- [ABOUT THIS EXERCISE]
Only lines containing the string "open" belong in the answer; find them in the records and copy them.

- [LISTED ENTRIES]

--------------------------------

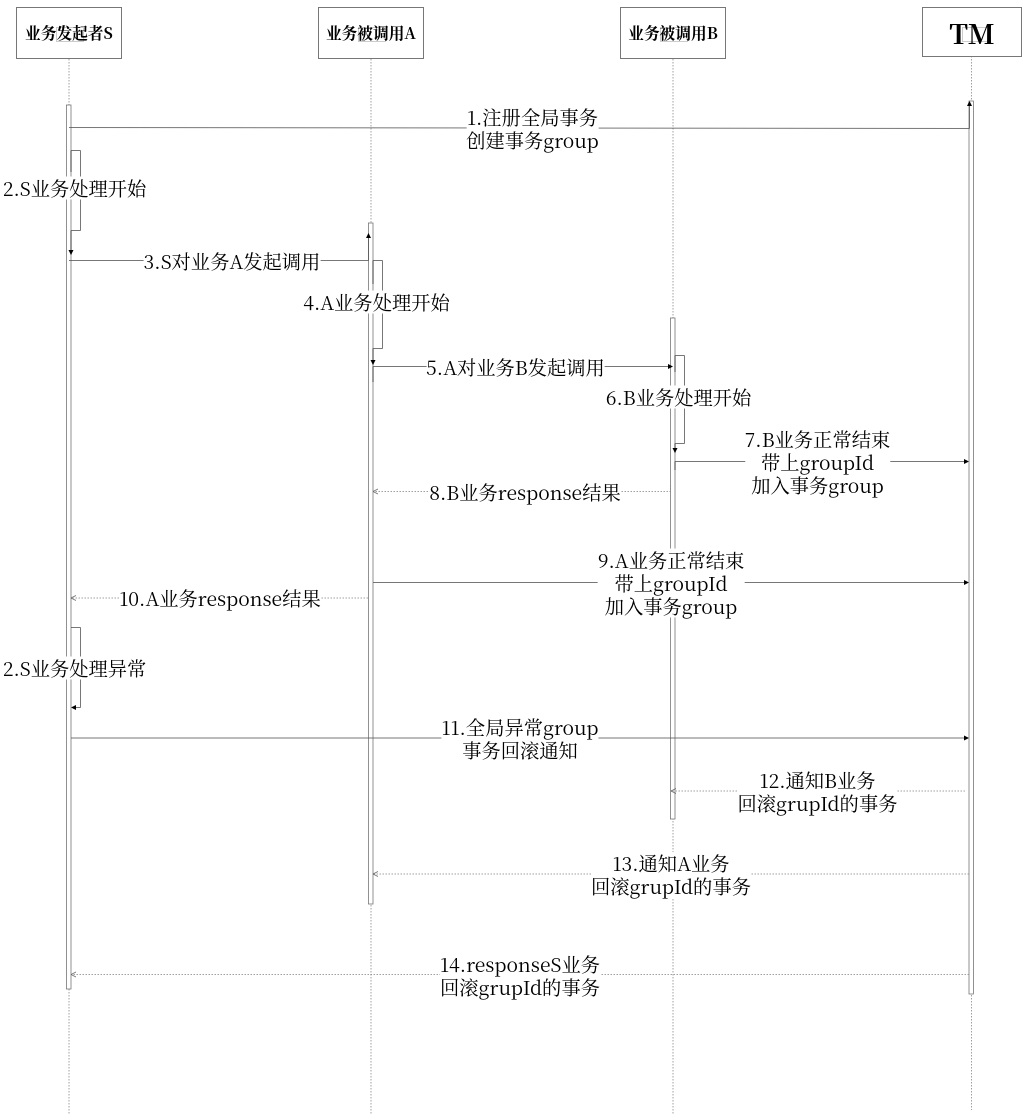
<!DOCTYPE html>
<html lang="zh-CN">
<head>
<meta charset="utf-8">
<title>全局事务时序图</title>
<style>
:root {
  --paper: #fff;
  --ink: #000;
  --line: #555;
  --frame: #777;
  --dash: #888;
  --faint: #ccc;
}
* { box-sizing: border-box; margin: 0; }
html, body { width: 1026px; height: 1120px; overflow: hidden; background: var(--paper); }
.sequence {
  position: relative;
  width: 1026px;
  height: 1120px;
  overflow: hidden;
  color: var(--ink);
  font-family: "Noto Serif CJK SC", "Noto Serif", serif;
}
.connectors { position: absolute; inset: 0; fill: none; stroke: var(--line); stroke-width: 0.8; }
.lifelines { stroke: var(--dash); stroke-dasharray: 1.5 1.5; }
.activations { fill: var(--paper); stroke: var(--frame); }
.replies { stroke: var(--dash); stroke-dasharray: 1.5 1.5; }
.heads { fill: var(--ink); stroke: none; }
.open-heads { stroke: var(--line); }
.participants {
  position: relative;
  display: flex;
  align-items: flex-start;
  gap: 196px;
  padding: 7px 0 0 16px;
}
.participant {
  position: relative;
  flex: none;
  display: flex;
  align-items: center;
  justify-content: center;
  width: 106px;
  height: 52px;
  border: 1px solid var(--frame);
  background: var(--paper);
  font-size: 15.7px;
  font-weight: 700;
  line-height: 1;
  white-space: nowrap;
}
.participant::before {
  content: "";
  position: absolute;
  left: 39px;
  top: 19px;
  width: 26px;
  height: 13px;
  border: 1px solid var(--faint);
}
.participant span { position: relative; }
.manager { width: 100px; height: 50px; font-size: 27px; }
.message {
  position: absolute;
  transform: translate(-50%, -50%);
  background: var(--paper);
  font-size: 19.3px;
  line-height: 23px;
  text-align: center;
  white-space: nowrap;
}
</style>
</head>
<body>
<main class="sequence">
  <svg class="connectors" width="1026" height="1120" viewBox="0 0 1026 1120" aria-hidden="true">
    <defs>
      <path id="head-right" d="M0 0l-5-2.5v5z"/>
      <path id="head-left" d="M0 0l5-2.5v5z"/>
      <path id="head-up" d="M0 0l-2.5 5h5z"/>
      <path id="head-down" d="M0 0l-2.5-5h5z"/>
      <path id="open-left" d="M5-2.5L0 0l5 2.5"/>
    </defs>
    <g class="lifelines">
      <path d="M69 59V1114M371 59V1114M673 59V1114M971.5 56V1110"/>
    </g>
    <g class="activations">
      <rect x="66.5" y="105" width="4.5" height="884"/>
      <rect x="368.5" y="223" width="4.5" height="681"/>
      <rect x="670.5" y="318" width="4.5" height="501"/>
      <rect x="969" y="101" width="4.5" height="893"/>
    </g>
    <g class="calls">
      <path d="M69 127.5L969.5 128.5V103"/>
      <path d="M71 172V150.5H80.5V230.5H71V252"/>
      <path d="M69 260.5H368.5V236"/>
      <path d="M373 284V260.5H382.5V348.5H373V362"/>
      <path d="M373 382V366.5H670"/>
      <path d="M675 372V355.5H684.5V443.5H675V450"/>
      <path d="M675 470V461.5H967"/>
      <path d="M373 582.5H967"/>
      <path d="M71 627.5H80.5V707.5H74"/>
      <path d="M71 738H967"/>
    </g>
    <g class="replies">
      <path d="M670.5 485V491.5H374"/>
      <path d="M368 598H72"/>
      <path d="M965 791H672"/>
      <path d="M969 874H374"/>
      <path d="M969 974.5H72"/>
    </g>
    <g class="heads">
      <use href="#head-up" x="969.5" y="101"/>
      <use href="#head-down" x="71" y="255"/>
      <use href="#head-up" x="368.5" y="233"/>
      <use href="#head-down" x="373" y="365"/>
      <use href="#head-right" x="673" y="366.5"/>
      <use href="#head-down" x="675" y="453"/>
      <use href="#head-right" x="969" y="461.5"/>
      <use href="#head-right" x="969" y="582.5"/>
      <use href="#head-left" x="71" y="707.5"/>
      <use href="#head-right" x="969" y="738"/>
    </g>
    <g class="open-heads">
      <use href="#open-left" x="373" y="491.5"/>
      <use href="#open-left" x="71" y="598"/>
      <use href="#open-left" x="671" y="791"/>
      <use href="#open-left" x="373" y="874"/>
      <use href="#open-left" x="71" y="974.5"/>
    </g>
  </svg>

  <header class="participants">
    <div class="participant"><span>业务发起者S</span></div>
    <div class="participant"><span>业务被调用A</span></div>
    <div class="participant"><span>业务被调用B</span></div>
    <div class="participant manager"><span>TM</span></div>
  </header>

  <p class="message" style="left:532.5px;top:129px">1.注册全局事务<br>创建事务group</p>
  <p class="message" style="left:74.5px;top:188px">2.S业务处理开始</p>
  <p class="message" style="left:232px;top:261px">3.S对业务A发起调用</p>
  <p class="message" style="left:376.5px;top:302px">4.A业务处理开始</p>
  <p class="message" style="left:515.5px;top:367px">5.A对业务B发起调用</p>
  <p class="message" style="left:678.5px;top:397px">6.B业务处理开始</p>
  <p class="message" style="left:817.5px;top:462px">7.B业务正常结束<br>带上groupId<br>加入事务group</p>
  <p class="message" style="left:525px;top:492px">8.B业务response结果</p>
  <p class="message" style="left:671px;top:583px">9.A业务正常结束<br>带上groupId<br>加入事务group</p>
  <p class="message" style="left:220px;top:598px">10.A业务response结果</p>
  <p class="message" style="left:74.5px;top:668px">2.S业务处理异常</p>
  <p class="message" style="left:520px;top:739px">11.全局异常group<br>事务回滚通知</p>
  <p class="message" style="left:817.5px;top:792px">12.通知B业务<br>回滚grupId的事务</p>
  <p class="message" style="left:671px;top:875px">13.通知A业务<br>回滚grupId的事务</p>
  <p class="message" style="left:520px;top:976px">14.responseS业务<br>回滚grupId的事务</p>
</main>
</body>
</html>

--------------------------------

- [EXPECTED OUTPUT]
.open-heads { stroke: var(--line); }
      <path id="open-left" d="M5-2.5L0 0l5 2.5"/>
    <g class="open-heads">
      <use href="#open-left" x="373" y="491.5"/>
      <use href="#open-left" x="71" y="598"/>
      <use href="#open-left" x="671" y="791"/>
      <use href="#open-left" x="373" y="874"/>
      <use href="#open-left" x="71" y="974.5"/>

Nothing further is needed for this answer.